How Following Too Closely Could Cause a Car Accident
It is important to leave enough room between your car and the one in front of you, so you have enough time to stop if the lead car stops suddenly. Otherwise, you could crash into the back of the lead vehicle and suffer whiplash or another injury. The more room you leave between your vehicle and the vehicle in front of you, the easier it will be to stop quickly.
What is Considered “Following Too Closely?”
Under New Jersey Law (N.J.S.A. 39:4-89) drivers are prohibited from following other vehicles more closely than is reasonable and prudent. You must consider the speed of both vehicles, traffic and the condition of the highway when trying to determine the appropriate speed.
There is no exact definition of what is following too close. The law does not say you should stay a certain number of feet behind the vehicle in front of you. The law gives police officers discretion to determine when one driver may have been tailgating another.

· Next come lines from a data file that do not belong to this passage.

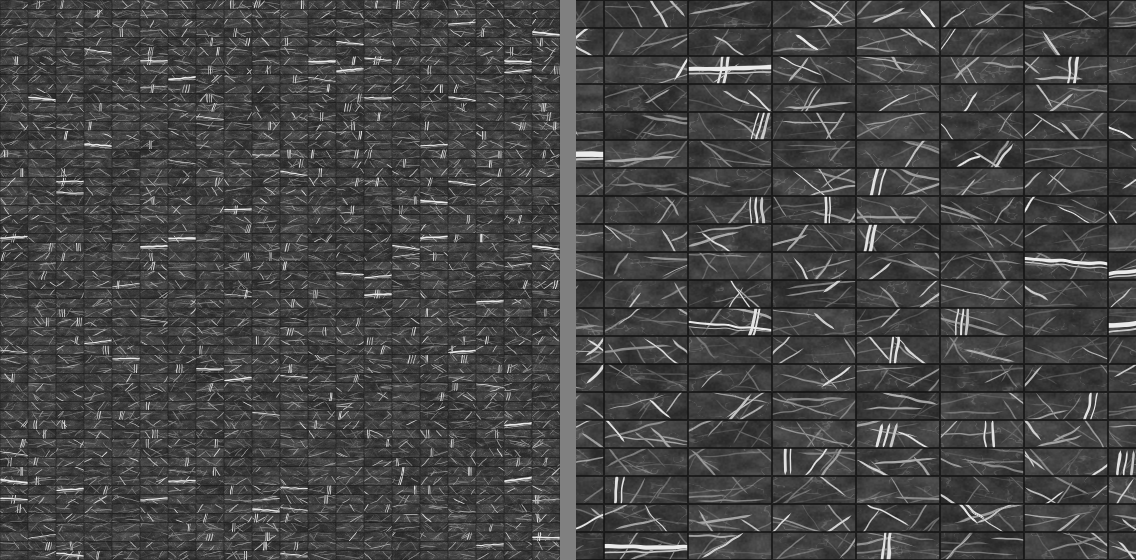
Left, the full canvas; right, a detail of the centre.
This texture is drawn by a WebGL 1 fragment shader. Its source:

```glsl
precision highp float;
// Stacked dark marble tiles, three times as wide as tall, with thin dark joints.
// Each tile hashes its own tone, cloudy noise, hairlines and crossing pale veins;
// some tiles add a steep pair of veins or a broad split band.

#define COLUMNS 20.0
#define ROWS 60.0
#define VEINS 6
#define JOINT_WIDTH 0.055
#define VEIN_WIDTH 0.062
#define PAIR_CHANCE 0.17
#define BAND_CHANCE 0.06
#define TONE_DARK 0.2
#define TONE_LIGHT 0.262
#define JOINT_COLOR vec3(0.07)
#define VEIN_COLOR vec3(0.92)

uniform vec2 u_resolution;

vec4 hash4(vec2 p) {
  vec4 q = fract(p.xyxy * vec4(0.1031, 0.1030, 0.0973, 0.1099));
  q += dot(q, q.wzxy + 33.33);
  return fract((q.xxyz + q.yzzw) * q.zywx);
}

float noise(vec2 p) {
  vec2 i = floor(p), f = fract(p);
  f = f * f * (3.0 - 2.0 * f);
  float low = mix(hash4(i).x, hash4(i + vec2(1.0, 0.0)).x, f.x);
  float high = mix(hash4(i + vec2(0.0, 1.0)).x, hash4(i + 1.0).x, f.x);
  return mix(low, high, f.y);
}

float fbm(vec2 p) {
  float sum = 0.0, gain = 0.53;
  for (int i = 0; i < 4; i++) {
    sum += gain * noise(p);
    p = p * 2.1 + 17.3;
    gain *= 0.5;
  }
  return sum;
}

// Share of a pixel-wide window at distance d covered by a line
float coverage(float d, float halfWidth, float pixel) {
  float overlap = min(d + 0.5 * pixel, halfWidth) - max(d - 0.5 * pixel, -halfWidth);
  return clamp(overlap / pixel, 0.0, 1.0);
}

// Straight stroke that thins toward both ends
float stroke(vec2 p, vec2 center, float angle, float halfLength, float width, float pixel) {
  vec2 dir = vec2(cos(angle), sin(angle));
  vec2 q = p - center;
  float taper = 1.0 - smoothstep(0.65, 1.0, abs(dot(q, dir)) / halfLength);
  return coverage(abs(dot(q, vec2(-dir.y, dir.x))), 0.5 * width * taper, pixel);
}

// Scattered veins: mostly slanted and short, some long and nearly level
float scatteredVeins(vec2 p, vec2 seedTile, float pixel) {
  float amount = 0.0;
  for (int i = 0; i < VEINS; i++) {
    vec2 seed = seedTile + float(i + 1) * vec2(31.7, 73.3);
    vec4 place = hash4(seed), look = hash4(seed + 211.0);
    float level = step(0.68, look.x);
    float side = place.z < 0.5 ? -1.0 : 1.0;
    float angle = side * mix(mix(0.4, 1.05, place.w), 0.32 * place.w, level);
    float halfLength = mix(0.5, 1.0, look.y) * (1.0 + 0.7 * level);
    float strength = mix(0.15, 1.0, look.z * look.z) * (1.0 - 0.3 * level);
    float width = VEIN_WIDTH * mix(0.6, 1.6, look.w * look.z);
    vec2 center = vec2(place.x * 3.0, mix(0.1, 0.9, place.y));
    amount = max(amount, strength * stroke(p, center, angle, halfLength, width, pixel));
  }
  return amount;
}

// Two steep veins side by side, now and then a third
float steepPair(vec2 p, vec2 seedTile, float pixel) {
  vec4 r = hash4(seedTile + 401.0), s = hash4(seedTile + 457.0);
  float amount = 0.0;
  for (int i = 0; i < 3; i++) {
    float k = float(i);
    vec2 center = vec2(0.3 + 2.2 * r.y + k * mix(0.13, 0.28, r.z), 0.5 + 0.2 * (s.x - 0.5));
    float width = VEIN_WIDTH * mix(0.8, 1.9, fract(s.y + 0.37 * k));
    float line = stroke(p, center, mix(1.3, 1.62, r.w), mix(0.5, 0.85, s.z), width, pixel);
    amount = max(amount, line * (i < 2 ? 0.95 : 0.8 * step(0.8, s.w)));
  }
  return amount * step(r.x, PAIR_CHANCE);
}

// Bright level band split lengthwise into a broad and a narrow strand
float splitBand(vec2 p, vec2 seedTile, float pixel) {
  vec4 r = hash4(seedTile + 503.0), s = hash4(seedTile + 557.0);
  float width = mix(0.06, 0.2, r.z);
  float angle = mix(-0.16, 0.16, r.w);
  vec2 center = vec2(mix(1.0, 2.0, s.x), mix(0.35, 0.7, r.y));
  float broad = stroke(p, center, angle, 2.4, width, pixel);
  vec2 offset = vec2(0.0, 0.08 + 0.6 * width);
  float narrow = stroke(p, center - offset, angle + 0.1 * (s.y - 0.5), 2.1, 0.4 * width, pixel);
  return max(broad, 0.8 * narrow) * step(r.x, BAND_CHANCE);
}

void main() {
  vec2 grid = gl_FragCoord.xy / u_resolution * vec2(COLUMNS, ROWS);
  vec2 seedTile = floor(grid) * vec2(7.31, 3.77) + 5.0;
  vec2 p = fract(grid) * vec2(3.0, 1.0);
  float pixel = ROWS / u_resolution.y;
  vec4 variety = hash4(seedTile + 7.0);
  vec2 stone = p + variety.zw * 90.0;

  // Clouded stone with faint wandering hairlines and grain
  float clouds = fbm(stone * vec2(1.5, 2.6));
  float ridge = abs(fbm(stone * vec2(0.9, 1.5) + 41.0) - 0.5);
  float hairline = (1.0 - smoothstep(0.0, 0.025, ridge)) * smoothstep(0.35, 0.65, clouds);
  float tone = mix(TONE_DARK, TONE_LIGHT, variety.x);
  tone += 0.19 * (clouds - 0.46) + 0.1 * hairline + 0.04 * (noise(stone * 14.0) - 0.5);
  vec3 color = vec3(max(tone, 0.16));

  // Pale veins, slightly bent by noise
  vec2 bent = p + 0.09 * (vec2(noise(stone * 2.2), noise(stone * 2.2 + 57.0)) - 0.5);
  float veins = max(scatteredVeins(bent, seedTile, pixel), steepPair(bent, seedTile, pixel));
  veins = max(veins, splitBand(bent, seedTile, pixel));
  color = mix(color, VEIN_COLOR, veins);

  // Dark joints on the tile borders
  vec2 border = min(p, vec2(3.0, 1.0) - p);
  float joint = max(coverage(border.x, 0.5 * JOINT_WIDTH, pixel),
                    coverage(border.y, 0.5 * JOINT_WIDTH, pixel));
  gl_FragColor = vec4(mix(color, JOINT_COLOR, joint), 1.0);
}
```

However, one good rule of thumb is to leave one car length between the front of your car and the back of the vehicle in the lead. You can also make sure it takes you three seconds or more to pass a stationary object after the lead vehicle passes the same object. If you follow one of these general rules, you may be less likely to receive a ticket for tailgating, and, more importantly, you may be less likely to cause a crash that could lead to injuries.
What are the Penalties?
If you violate New Jersey law on following too closely you could receive a ticket, along with five points on your license, and although it is a rarity, you could face up to 15 days in jail. The fine associated with a tailgating ticket ranges from $85 to $200.
A ticket and conviction for tailgating can also raise your auto insurance rates significantly, and it may take years for rates to go back down.
It will also be up to the discretion of the judge as to whether your driver’s license will be suspended for a tailgating conviction. Most license suspensions related to tailgating come when the judge believes you were willfully violating the law.
Determining Fault in New Jersey
The driver who strikes the vehicle in front is often the one found at fault because tailgating is against the law. That means the tailgating driver is often financially liable for the damages that occurred in the crash.
Fault can be determined using dashcam footage, pictures, witness testimony, a police report and statements made by the drivers involved in the crash.
What is Comparative Negligence?
Comparative negligence covers situations when more than one party is to blame for an accident. Under New Jersey law, you cannot pursue compensation from someone if you are more at fault than they are.
If you were injured in a crash with another driver, you would not be able to pursue compensation if you were more than 50 percent at fault. If your percentage of fault is below that threshold, any compensation you recover will be reduced based on your percentage of fault.
Injured in a New Jersey Car Crash? Call the Lynch Law Firm, PC
Were you or a loved one injured in a New Jersey car accident because of tailgating? If so, it is important that you consider contacting a trusted New Jersey car accident attorney.
Our phone lines are open 24/7. Call us at Ph: (800) 518-0508 . A representative from our firm is ready to schedule a free consultation.